Four years after student Seung-hui Cho shot and killed 32 students and faculty members on the Virginia Tech campus before taking his own life, the U.S. Department of Education (DOE) has fined the school $55,000 for not warning students in a timely manner. According to a letter from the DOE to Virginia Tech President Charles Steger, the school waited for more than two hours to notify students following the first shootings on campus.
The Associated Press reports that the fine is the greatest amount officials can impose on the university for a violation of the Clery Act, which requires institutions of higher education to disclose information about campus crimes and emergencies to students. All institutions that participate in federal financial aid programs for their students are subject to the legislature.

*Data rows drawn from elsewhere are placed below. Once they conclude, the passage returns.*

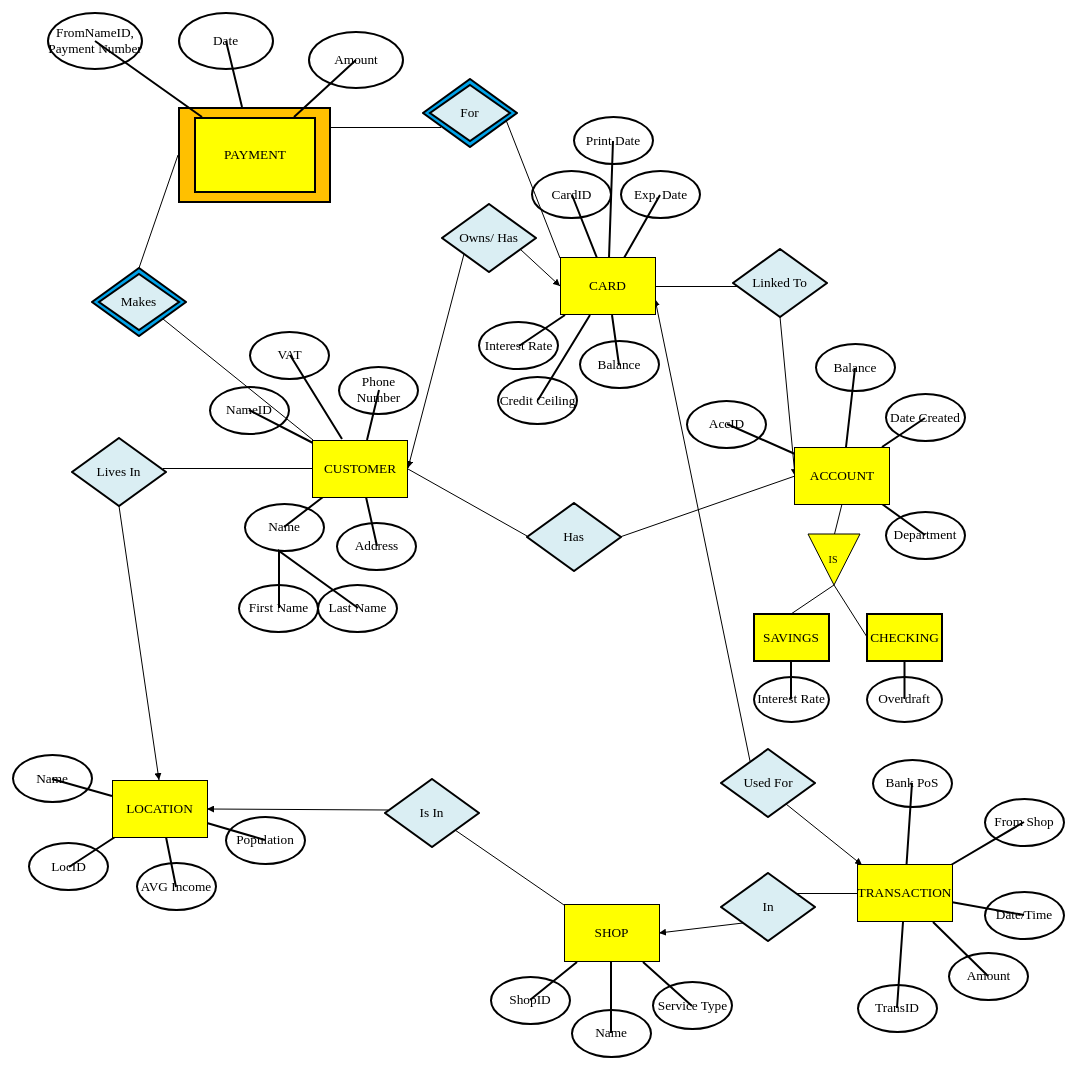
<!DOCTYPE html>
<html lang="en">
<head>
<meta charset="utf-8">
<title>Bank entity relationship diagram</title>
<style>
:root {
  --ink: #000;
  --paper: #fff;
  --entity: #ff0;
  --weak-entity: #ffc000;
  --relation: #daeef3;
  --weak-relation: #00a2e8;
}
* { box-sizing: border-box; }
body { margin: 0; background: var(--paper); }
.diagram {
  position: relative;
  width: 1076px;
  height: 1068px;
  overflow: hidden;
  background: var(--paper);
  color: var(--ink);
  font: 13.3px/16px "Liberation Serif", serif;
}
.links, .shapes { position: absolute; left: 0; top: 0; }
.links { fill: none; stroke: var(--ink); }
.attribute-links { stroke-width: 2; }
.node {
  position: absolute;
  left: calc((var(--x) - var(--w) / 2) * 1px);
  top: calc((var(--y) - var(--h) / 2) * 1px);
  width: calc(var(--w) * 1px);
  height: calc(var(--h) * 1px);
  display: flex;
  align-items: center;
  justify-content: center;
  text-align: center;
  white-space: nowrap;
}
.attribute { --w: 81; --h: 49; border: 2px solid var(--ink); border-radius: 50%; }
.attribute.large { --w: 96; --h: 58; }
.attribute.small { --w: 77; --h: 47; }
.entity { --w: 96; --h: 58; background: var(--entity); border: 1px solid var(--ink); }
.entity.subtype { --w: 77; --h: 49; border-width: 2px; }
.entity.weak { --w: 153; --h: 96; background: var(--weak-entity); border-width: 2px; }
.entity.weak span {
  display: flex;
  align-items: center;
  justify-content: center;
  width: 122px;
  height: 76px;
  margin-left: 2px;
  background: var(--entity);
  border: 2px solid var(--ink);
}
.relation { --w: 96; --h: 70; }
.relation svg { position: absolute; left: 0; top: 0; }
.relation span { position: relative; }
.inheritance { --w: 54; --h: 54; font-size: 10px; }
.inheritance svg { position: absolute; left: 0; top: 0; }
.inheritance span { position: relative; left: -1px; }
.diamond { fill: var(--relation); stroke: var(--ink); stroke-width: 2; }
.diamond-frame { fill: var(--weak-relation); stroke: var(--ink); stroke-width: 2; }
.triangle { fill: var(--entity); stroke: var(--ink); }
</style>
</head>
<body>
<main class="diagram">
  <svg class="shapes" width="0" height="0" aria-hidden="true">
    <defs>
      <polygon id="diamond" class="diamond" points="48,1 95,35 48,69 1,35"/>
      <g id="weak-diamond">
        <polygon class="diamond-frame" points="48,1 95,35 48,69 1,35"/>
        <polygon class="diamond" points="48,7 88,35 48,63 8,35"/>
      </g>
    </defs>
  </svg>

  <div class="node attribute large" style="--x:95;--y:41">FromNameID,<br>Payment Number</div>
  <div class="node attribute large" style="--x:225.5;--y:41">Date</div>
  <div class="node attribute large" style="--x:356;--y:60">Amount</div>

  <div class="node attribute" style="--x:613;--y:140.5">Print Date</div>
  <div class="node attribute" style="--x:571.5;--y:194.5">CardID</div>
  <div class="node attribute" style="--x:660.5;--y:194.5">Exp. Date</div>
  <div class="node attribute" style="--x:518.5;--y:345.5">Interest Rate</div>
  <div class="node attribute" style="--x:537.5;--y:400.5">Credit Ceiling</div>
  <div class="node attribute" style="--x:619;--y:364.5">Balance</div>

  <div class="node attribute" style="--x:289.5;--y:355">VAT</div>
  <div class="node attribute" style="--x:249;--y:410">NameID</div>
  <div class="node attribute" style="--x:378.5;--y:390">Phone<br>Number</div>
  <div class="node attribute" style="--x:284;--y:527">Name</div>
  <div class="node attribute" style="--x:376.5;--y:546">Address</div>
  <div class="node attribute" style="--x:278.5;--y:608">First Name</div>
  <div class="node attribute" style="--x:357.5;--y:608">Last Name</div>

  <div class="node attribute" style="--x:726.5;--y:424">AccID</div>
  <div class="node attribute" style="--x:855;--y:367.5">Balance</div>
  <div class="node attribute" style="--x:925;--y:417.5">Date Created</div>
  <div class="node attribute" style="--x:925;--y:535">Department</div>
  <div class="node attribute small" style="--x:791;--y:699">Interest Rate</div>
  <div class="node attribute small" style="--x:904;--y:699">Overdraft</div>

  <div class="node attribute" style="--x:52;--y:778.5">Name</div>
  <div class="node attribute" style="--x:68.5;--y:866.5">LocID</div>
  <div class="node attribute" style="--x:176;--y:886.5">AVG Income</div>
  <div class="node attribute" style="--x:265;--y:840">Population</div>

  <div class="node attribute" style="--x:530;--y:1000">ShopID</div>
  <div class="node attribute" style="--x:611;--y:1033">Name</div>
  <div class="node attribute" style="--x:692.5;--y:1005.5">Service Type</div>

  <div class="node attribute" style="--x:912;--y:783">Bank PoS</div>
  <div class="node attribute" style="--x:1024;--y:822">From Shop</div>
  <div class="node attribute" style="--x:1024;--y:915">Date/Time</div>
  <div class="node attribute" style="--x:988.5;--y:976">Amount</div>
  <div class="node attribute" style="--x:897;--y:1008">TransID</div>

  <div class="node entity weak" style="--x:254;--y:154.5"><span>PAYMENT</span></div>

  <svg class="links" width="1076" height="1068" viewBox="0 0 1076 1068" aria-hidden="true">
    <defs>
      <marker id="arrow" viewBox="0 0 7 7" refX="7" refY="3.5" markerWidth="7" markerHeight="7" orient="auto">
        <path d="M0 0L7 3.5L0 7Z" fill="#000" stroke="none"/>
      </marker>
    </defs>
    <g class="attribute-links">
      <path d="M95 41L202 117M226 41L242 107M356 60L294 117"/>
      <path d="M613 141L609 258M572 195L597 258M660 195L624 258M519 346L565 315M538 400L590 315M619 365L612 315"/>
      <path d="M290 355L342 439M249 410L313 443M379 390L367 440M284 527L323 497M377 546L366 497M279 608V551L358 608"/>
      <path d="M727 424L795 454M855 368L846 447M925 418L882 447M925 535L882 504M791 699V661M904.5 699V661"/>
      <path d="M52 779L112 796M69 867L115 837M176 887L166 837M265 840L207 823"/>
      <path d="M530 1000L577 962M611 1033V962M692 1006L643 962"/>
      <path d="M912 783L906.5 865M1024 822L951 865M1024 915L951 902M988 976L933 922M897 1008L903 922"/>
    </g>
    <g class="relation-links">
      <path d="M330 127.5H441M506 120L560 258M178 155L139 268M163 319L313 440"/>
      <path d="M655 286.5H737M163 468.5H313M408 469L527 536M620 537L795 476"/>
      <path d="M842 504L834.5 534M834 585L791 614M834 585L867 637"/>
      <path d="M455 830L564 905M796 893.5H857"/>
      <g marker-end="url(#arrow)">
        <path d="M464 254L408 468"/>
        <path d="M520 249L560 286"/>
        <path d="M780 317L795 476"/>
        <path d="M119 506L159 780"/>
        <path d="M750 761L655 299"/>
        <path d="M786 804L862 865"/>
        <path d="M388 810L207 809"/>
        <path d="M743 923L659 933"/>
      </g>
    </g>
  </svg>

  <div class="node entity" style="--x:607.5;--y:286">CARD</div>
  <div class="node entity" style="--x:360;--y:468.5">CUSTOMER</div>
  <div class="node entity" style="--x:842;--y:476">ACCOUNT</div>
  <div class="node entity subtype" style="--x:791;--y:637.5">SAVINGS</div>
  <div class="node entity subtype" style="--x:904.5;--y:637.5">CHECKING</div>
  <div class="node entity" style="--x:159.5;--y:809">LOCATION</div>
  <div class="node entity" style="--x:611.5;--y:933">SHOP</div>
  <div class="node entity" style="--x:904.5;--y:893">TRANSACTION</div>

  <div class="node relation" style="--x:469.5;--y:113"><svg width="96" height="70"><use href="#weak-diamond"/></svg><span>For</span></div>
  <div class="node relation" style="--x:138.5;--y:301.5"><svg width="96" height="70"><use href="#weak-diamond"/></svg><span>Makes</span></div>
  <div class="node relation" style="--x:488.5;--y:238"><svg width="96" height="70"><use href="#diamond"/></svg><span>Owns/ Has</span></div>
  <div class="node relation" style="--x:779.5;--y:283"><svg width="96" height="70"><use href="#diamond"/></svg><span>Linked To</span></div>
  <div class="node relation" style="--x:118.5;--y:472"><svg width="96" height="70"><use href="#diamond"/></svg><span>Lives In</span></div>
  <div class="node relation" style="--x:573.5;--y:536.5"><svg width="96" height="70"><use href="#diamond"/></svg><span>Has</span></div>
  <div class="node relation" style="--x:768;--y:783"><svg width="96" height="70"><use href="#diamond"/></svg><span>Used For</span></div>
  <div class="node relation" style="--x:431.5;--y:812.5"><svg width="96" height="70"><use href="#diamond"/></svg><span>Is In</span></div>
  <div class="node relation" style="--x:768;--y:907"><svg width="96" height="70"><use href="#diamond"/></svg><span>In</span></div>

  <div class="node inheritance" style="--x:834;--y:560"><svg width="54" height="54"><polygon class="triangle" points="1,1 53,1 27,52"/></svg><span>IS</span></div>
</main>
</body>
</html>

“While Virginia Tech’s violations warrant a fine far in excess of what is currently permissible under the statute, the Department’s fine authority is limited," Mary Gust, director of the panel that ultimately decided on the penalty, wrote in a letter to Virginia Tech.
The university, however, intends to appeal the fine.
“The only reason we want to appeal this is that it gives us the process to explain how a notice given on one campus can be OK if it’s this long, and a notice given on another campus is not OK if it’s this short a time period,” University spokesman Larry Hincker is quoted as saying. “As best we can tell, it’s whatever DOE decides after the fact.” Virginia Tech has until April 29 to file an appeal.
According to the article, Virginia Tech argues that the DOE did not specify what constituted a "timely" reponse to a campus emergency until after the 2007 shootings.
To read more about the Virginia Tech shootings, click here.